Broilers are like upside-down grills inside your oven. You can expose your foods to very high heat to effectively cook, like on a grill. Broilers are best used for thin cuts of meat, vegetables or foods that are fairly tender. Here’s everything you need to know for the best results from your broiler.
First, it’s important to understand where the broiler is located inside your oven. Usually it’s the same element inside that is used for baking and roasting. Often the broiler is located at the top, meaning you’ll have to place your oven rack at the highest position possible, typically three to four inches away from the broiler.

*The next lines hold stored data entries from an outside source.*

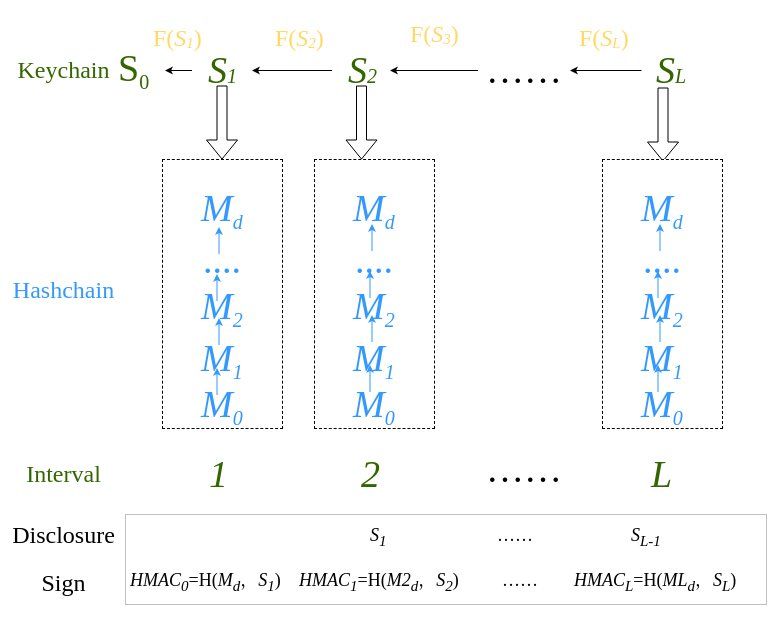
<!DOCTYPE html>
<html lang="en">
<head>
<meta charset="utf-8">
<title>Keychain and hashchain diagram</title>
<style>
:root {
  --key: #336600;
  --hash: #3399ff;
  --function: #ffd966;
  --ink: #000;
  --frame: #c0c0c0;
  --paper: #fff;
}
* { box-sizing: border-box; }
html, body { margin: 0; overflow: hidden; background: var(--paper); }
.diagram {
  position: relative;
  width: 779px;
  height: 617px;
  overflow: hidden;
  background: var(--paper);
  color: var(--ink);
  font-family: "Liberation Serif", "Noto Serif CJK SC", serif;
}
.node, .label, .function, .dots {
  position: absolute;
  left: var(--x);
  top: var(--y);
  line-height: 1;
  white-space: nowrap;
}
sub { position: relative; vertical-align: baseline; line-height: 0; }
.label { left: 0; width: 127px; text-align: center; font-size: 24px; }
.key { color: var(--key); }
.hash { color: var(--hash); }
.node { font-size: 38px; font-style: italic; color: var(--key); }
.node sub { font-size: 20px; }
.node.seed { font-style: normal; }
.node.seed sub { top: 8px; }
.function { font-size: 24px; color: var(--function); }
.function sub { font-size: 15px; top: 2px; }
.dots { font-size: 38px; }
.chain {
  position: absolute;
  left: var(--x);
  top: 159px;
  width: 121px;
  height: 270px;
  border: 1px dashed var(--ink);
  background: var(--paper);
}
.chain .node { left: 38px; color: var(--hash); }
.chain .node sub { top: 8px; }
.chain .dots { left: 40px; color: var(--hash); }
.arrows { position: absolute; left: 0; top: 0; }
.key-arrows { stroke: var(--ink); fill: none; }
.hash-arrows { stroke: var(--hash); fill: none; }
.block-arrows { stroke: var(--ink); fill: var(--paper); }
.messages {
  position: absolute;
  left: 125px;
  top: 514px;
  width: 642px;
  height: 91px;
  border: 1px solid var(--frame);
  font-size: 18px;
}
.messages .node { font-size: 18px; color: var(--ink); font-style: normal; }
.messages sub { font-size: 15px; top: 5px; font-style: italic; }
.messages .dots { font-size: 18px; }
</style>
</head>
<body>
<main class="diagram">

  <div class="label key" style="--y:58px">Keychain</div>
  <div class="label hash" style="--y:278px">Hashchain</div>
  <div class="label key" style="--y:462px">Interval</div>
  <div class="label" style="--y:523px">Disclosure</div>
  <div class="label" style="--y:571px">Sign</div>

  <div class="function" style="--x:153px;--y:26px">F(<i>S<sub>1</sub></i>)</div>
  <div class="function" style="--x:275px;--y:26px">F(<i>S<sub>2</sub></i>)</div>
  <div class="function" style="--x:410px;--y:22px">F(<i>S<sub>3</sub></i>)</div>
  <div class="function" style="--x:579px;--y:26px">F(<i>S<sub>L</sub></i>)</div>

  <div class="node seed" style="--x:118px;--y:49px">S<sub>0</sub></div>
  <div class="node" style="--x:208px;--y:51px">S<sub>1</sub></div>
  <div class="node" style="--x:348px;--y:51px">S<sub>2</sub></div>
  <div class="dots" style="--x:486px;--y:51px">……</div>
  <div class="node" style="--x:656px;--y:51px">S<sub>L</sub></div>

  <svg class="arrows block-arrows" width="779" height="617" viewBox="0 0 779 617" aria-hidden="true">
    <defs>
      <path id="block-arrow" d="M-5 0H5V54H15.5L0 73L-15.5 54H-5Z"/>
    </defs>
    <use href="#block-arrow" x="222" y="86"/>
    <use href="#block-arrow" x="361.5" y="86"/>
    <use href="#block-arrow" x="663" y="88"/>
  </svg>

  <section class="chain" style="--x:162px">
    <div class="node" style="--y:29px">M<sub>d</sub></div>
    <div class="dots" style="--y:81px">....</div>
    <div class="node" style="--y:127px">M<sub>2</sub></div>
    <div class="node" style="--y:179px">M<sub>1</sub></div>
    <div class="node" style="--y:225px">M<sub>0</sub></div>
  </section>
  <section class="chain" style="--x:314px">
    <div class="node" style="--y:29px">M<sub>d</sub></div>
    <div class="dots" style="--y:81px">....</div>
    <div class="node" style="--y:127px">M<sub>2</sub></div>
    <div class="node" style="--y:179px">M<sub>1</sub></div>
    <div class="node" style="--y:225px">M<sub>0</sub></div>
  </section>
  <section class="chain" style="--x:602px">
    <div class="node" style="--y:29px">M<sub>d</sub></div>
    <div class="dots" style="--y:81px">....</div>
    <div class="node" style="--y:127px">M<sub>2</sub></div>
    <div class="node" style="--y:179px">M<sub>1</sub></div>
    <div class="node" style="--y:225px">M<sub>0</sub></div>
  </section>

  <svg class="arrows" width="779" height="617" viewBox="0 0 779 617" aria-hidden="true">
    <defs>
      <path id="key-head" d="M0 0L8 -4L6 0L8 4Z" fill="var(--ink)" stroke="none"/>
      <g id="hash-arrow">
        <path d="M0 5V27"/>
        <path d="M0 0L4 8L0 6L-4 8Z" fill="var(--hash)" stroke="none"/>
      </g>
      <g id="hash-links">
        <use href="#hash-arrow" x="58" y="224"/>
        <use href="#hash-arrow" x="56" y="271"/>
        <use href="#hash-arrow" x="58" y="315"/>
        <use href="#hash-arrow" x="56" y="365"/>
      </g>
    </defs>
    <g class="key-arrows">
      <path d="M170 70.5H192M257 70.5H332M395 70.5H478M575 70.5H641.5"/>
      <use href="#key-head" x="165" y="70.5"/>
      <use href="#key-head" x="252" y="70.5"/>
      <use href="#key-head" x="390" y="70.5"/>
      <use href="#key-head" x="570" y="70.5"/>
    </g>
    <g class="hash-arrows">
      <use href="#hash-links" x="161" y="3"/>
      <use href="#hash-links" x="314"/>
      <use href="#hash-links" x="602"/>
    </g>
  </svg>

  <div class="node" style="--x:209px;--y:455px">1</div>
  <div class="node" style="--x:361px;--y:455px">2</div>
  <div class="dots" style="--x:486px;--y:450px">……</div>
  <div class="node" style="--x:651px;--y:455px">L</div>

  <section class="messages">
    <div class="node" style="--x:244px;--y:11px"><i>S</i><sub>1</sub></div>
    <div class="dots" style="--x:371px;--y:11px">……</div>
    <div class="node" style="--x:505px;--y:11px"><i>S</i><sub>L-1</sub></div>
    <div class="node" style="--x:4px;--y:56px"><i>HMAC</i><sub>0</sub>=H(<i>M</i><sub>d</sub><span lang="zh-Hans">，</span><i>S</i><sub>1</sub>)</div>
    <div class="node" style="--x:173px;--y:56px"><i>HMAC</i><sub>1</sub>=H(<i>M2</i><sub>d</sub><span lang="zh-Hans">，</span><i>S</i><sub>2</sub>)</div>
    <div class="dots" style="--x:376px;--y:56px">……</div>
    <div class="node" style="--x:448px;--y:56px"><i>HMAC</i><sub>L</sub>=H(<i>ML</i><sub>d</sub><span lang="zh-Hans">，</span><i>S</i><sub>L</sub>)</div>
  </section>

</main>
</body>
</html>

The broiler can also be located at the bottom of the oven or in another compartment underneath. You would need to place your food closer to this side, but there may be more limitations on how you broil with it.
Preheat. You’ll need to test your broiler a few times to see what settings would be ideal. Treat it similar to a grill in that you should turn it on for about five minutes before cooking to give it time to heat up. Take a look to see how the broiler behaves, your broiler may have a rod with flames coming out either side. In this scenario placing food directly underneath the line would cook food evenly.
Time. Broiling is meant to be done fairly quickly, usually in five or ten minutes. Anything longer can take your nice sear to a burn. You’ll only be really cooking the outer surfaces, so pick foods that are quick to cook like vegetables or thin cuts of meat. If your food isn’t cooked enough at the end, you can put it in the oven to finish. On the other hand, you can cook with the oven first and then broil at the end to give a nice crust or sear to the surface.
Pans. Grated broiling pans may allow greater airflow, but aren’t always necessary when using a broiler. You can achieve a similar effect by periodically flipping your food as it cooks. Try using a preheated cast iron skillet or even heavy duty sheet pans as an alternative.
Sources: The Kitchnn